▶ [Goal of the exercise]
Please copy each line from the entries that contains the string "background".

▶ [Information given]
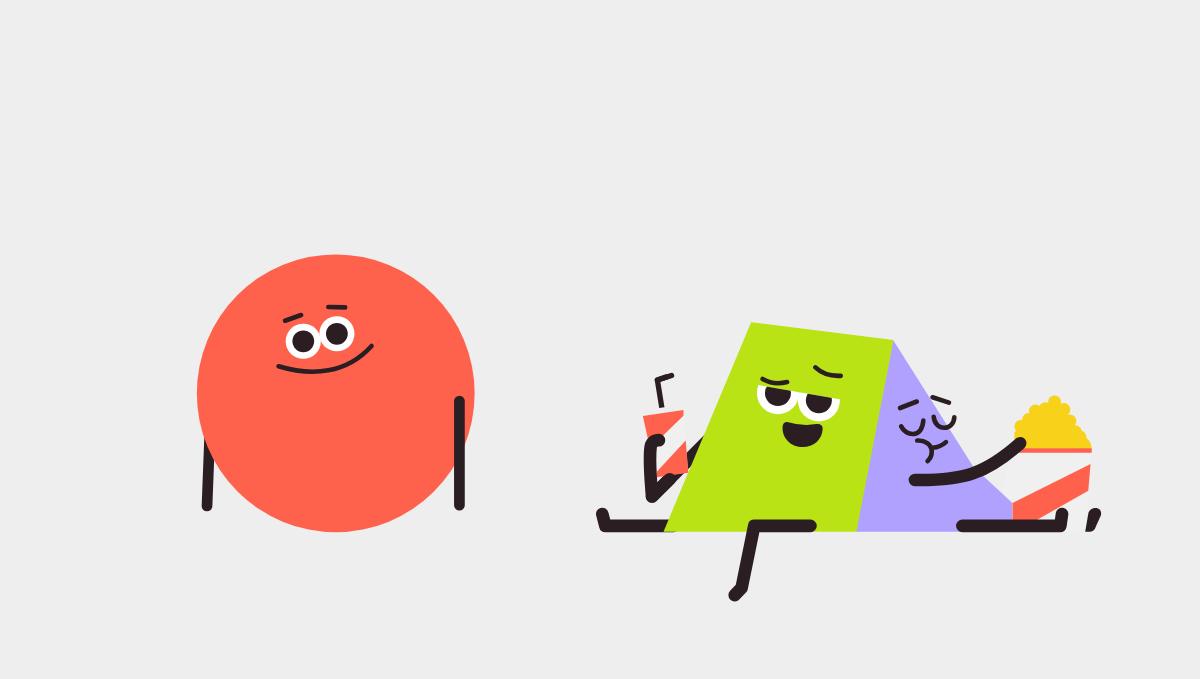
<!DOCTYPE html>
<html lang="en">
<head>
<meta charset="utf-8">
<title>Shape friends with snacks</title>
<style>
:root {
  --ground: #eeeeee;
  --paper: #f0f0f0;
  --ink: #2b1e22;
  --coral: #ff624c;
  --lime: #b9e314;
  --lilac: #b0a1ff;
  --corn: #f7d11a;
  --white: #ffffff;
}
html, body { margin: 0; padding: 0; overflow: hidden; background: var(--ground); }
.scene { display: block; width: 1200px; height: 679px; overflow: hidden; background: var(--ground); }
.scene svg { display: block; width: 1200px; height: 679px; }
.limb, .line { fill: none; stroke: var(--ink); stroke-linecap: round; stroke-linejoin: round; }
.limb { stroke-width: 16.5; }
.limb-thin { stroke-width: 14; }
.line { stroke-width: 6; }
.ink { fill: var(--ink); }
.coral { fill: var(--coral); }
.lime { fill: var(--lime); }
.lilac { fill: var(--lilac); }
.corn { fill: var(--corn); }
.paper { fill: var(--paper); }
.white { fill: var(--white); }
</style>
</head>
<body>
<main class="scene">
<svg viewBox="0 0 1568 887" preserveAspectRatio="none" role="img" aria-label="A smiling red ball beside a green block with a drink and a lilac wedge eating popcorn">
  <defs>
    <clipPath id="below-eyelids"><path d="M980 501L1110 524V570H980Z"/></clipPath>
    <circle id="kernel" r="8.5"/>
    <g id="open-eye"><circle class="white" r="23"/><circle class="ink" r="14.2"/></g>
    <g id="sleepy-eye"><circle class="white" r="27.5"/><circle class="ink" r="17"/></g>
  </defs>

  <g id="ball">
    <path class="limb limb-thin" d="M274 570L270.500 661"/>
    <circle class="coral" cx="438.700" cy="513.800" r="181.500"/>
    <path class="limb limb-thin" d="M600.300 524V660"/>
    <g id="ball-face">
      <use href="#open-eye" x="396.300" y="445.800"/>
      <use href="#open-eye" x="440.200" y="436"/>
      <path class="line" d="M372.500 419L393.500 411.500M429 401L451 401.500"/>
      <path class="line" d="M364 478.500C408 492 453 488 485.500 452"/>
    </g>
  </g>

  <g id="wedge">
    <path class="lilac" d="M1167 444L1272 610L1323 657V694.500H1118Z"/>
    <g id="wedge-face">
      <path class="line" d="M1176 533L1198 524.500M1218.500 519L1240 526"/>
      <path class="line" d="M1177.500 557C1184 570 1204 573 1206.500 549.500M1220 544.500C1222 564 1246 563 1247 545"/>
      <path class="line" d="M1198.500 575.500C1208 575 1217.500 580 1217.500 590Q1217.500 597 1212 602.500M1218.500 585Q1229 584 1236 577.500"/>
    </g>
  </g>

  <g id="popcorn">
    <path class="paper" d="M1326 588H1426L1419 694.500H1323V657L1308 642Z"/>
    <g class="corn">
      <path d="M1325.500 586V565L1333 555L1353 537L1378 524L1390 534L1398 550L1404 564L1426.500 586Z"/>
      <use href="#kernel" x="1378" y="525"/>
      <use href="#kernel" x="1366" y="534"/>
      <use href="#kernel" x="1390" y="535"/>
      <use href="#kernel" x="1353" y="537"/>
      <use href="#kernel" x="1344" y="548"/>
      <use href="#kernel" x="1334" y="557"/>
      <use href="#kernel" x="1398" y="550"/>
      <use href="#kernel" x="1405" y="564"/>
      <use href="#kernel" x="1411" y="571"/>
      <path d="M1412 568Q1426 573 1426.500 586H1405Z"/>
    </g>
    <path class="coral" d="M1330 585.500H1426.500V591.500H1325Z"/>
    <path class="coral" d="M1323 657L1425 606L1422 641L1350 682H1323Z"/>
  </g>

  <g id="wedge-limbs">
    <path class="limb" d="M1195.500 627C1259 628 1288 619 1333 579"/>
    <path class="limb" d="M1257.500 687H1385.500L1387.700 671.500"/>
    <path class="ink" d="M1418 694.500L1422 671C1424 661 1441 661 1438.500 673L1431 690Q1429 694.500 1424 694.500Z"/>
  </g>

  <g id="drink">
    <path class="limb" d="M930 570L852 648.500"/>
    <path class="paper" d="M840 543L893 535L899 617L858 623Z"/>
    <path class="coral" d="M840 543.500L893 535.500V543L860 575H847Z"/>
    <path class="coral" d="M896 575.500L899.500 617.500L857.500 623.500L858.500 616Z"/>
    <path class="line" style="stroke-width:7;stroke-linecap:butt" d="M864.800 532.500L859 496.500L872 492"/>
    <path class="line" style="stroke-width:7" d="M859 496.500L877.500 490.500"/>
    <path class="limb" d="M875 626L852 648.500C850 622 848 604 850 585Q851 575 861 575"/>
  </g>

  <g id="block">
    <path class="limb" d="M880 687H791L787 671.500"/>
    <path class="lime" d="M981.500 421L1167.500 444L1119 694.500H867Z"/>
    <path class="limb" d="M1059 687H985.500L969 768L960 777.500"/>
    <g id="block-face">
      <g clip-path="url(#below-eyelids)">
        <use href="#sleepy-eye" x="1016.500" y="513.500"/>
        <use href="#sleepy-eye" x="1070" y="523"/>
      </g>
      <path class="line" d="M996.500 495Q1011 503.500 1028.500 499M1065.500 480Q1078 492 1098.500 491"/>
      <path class="ink" d="M1022.500 558Q1023 550.500 1030 551.500Q1048 557 1067 554Q1075 553.500 1075 560.500C1074 575 1063 584 1049 584C1034 584 1022 573 1022.500 558Z"/>
    </g>
  </g>
</svg>
</main>
</body>
</html>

▶ [Task result]
html, body { margin: 0; padding: 0; overflow: hidden; background: var(--ground); }
.scene { display: block; width: 1200px; height: 679px; overflow: hidden; background: var(--ground); }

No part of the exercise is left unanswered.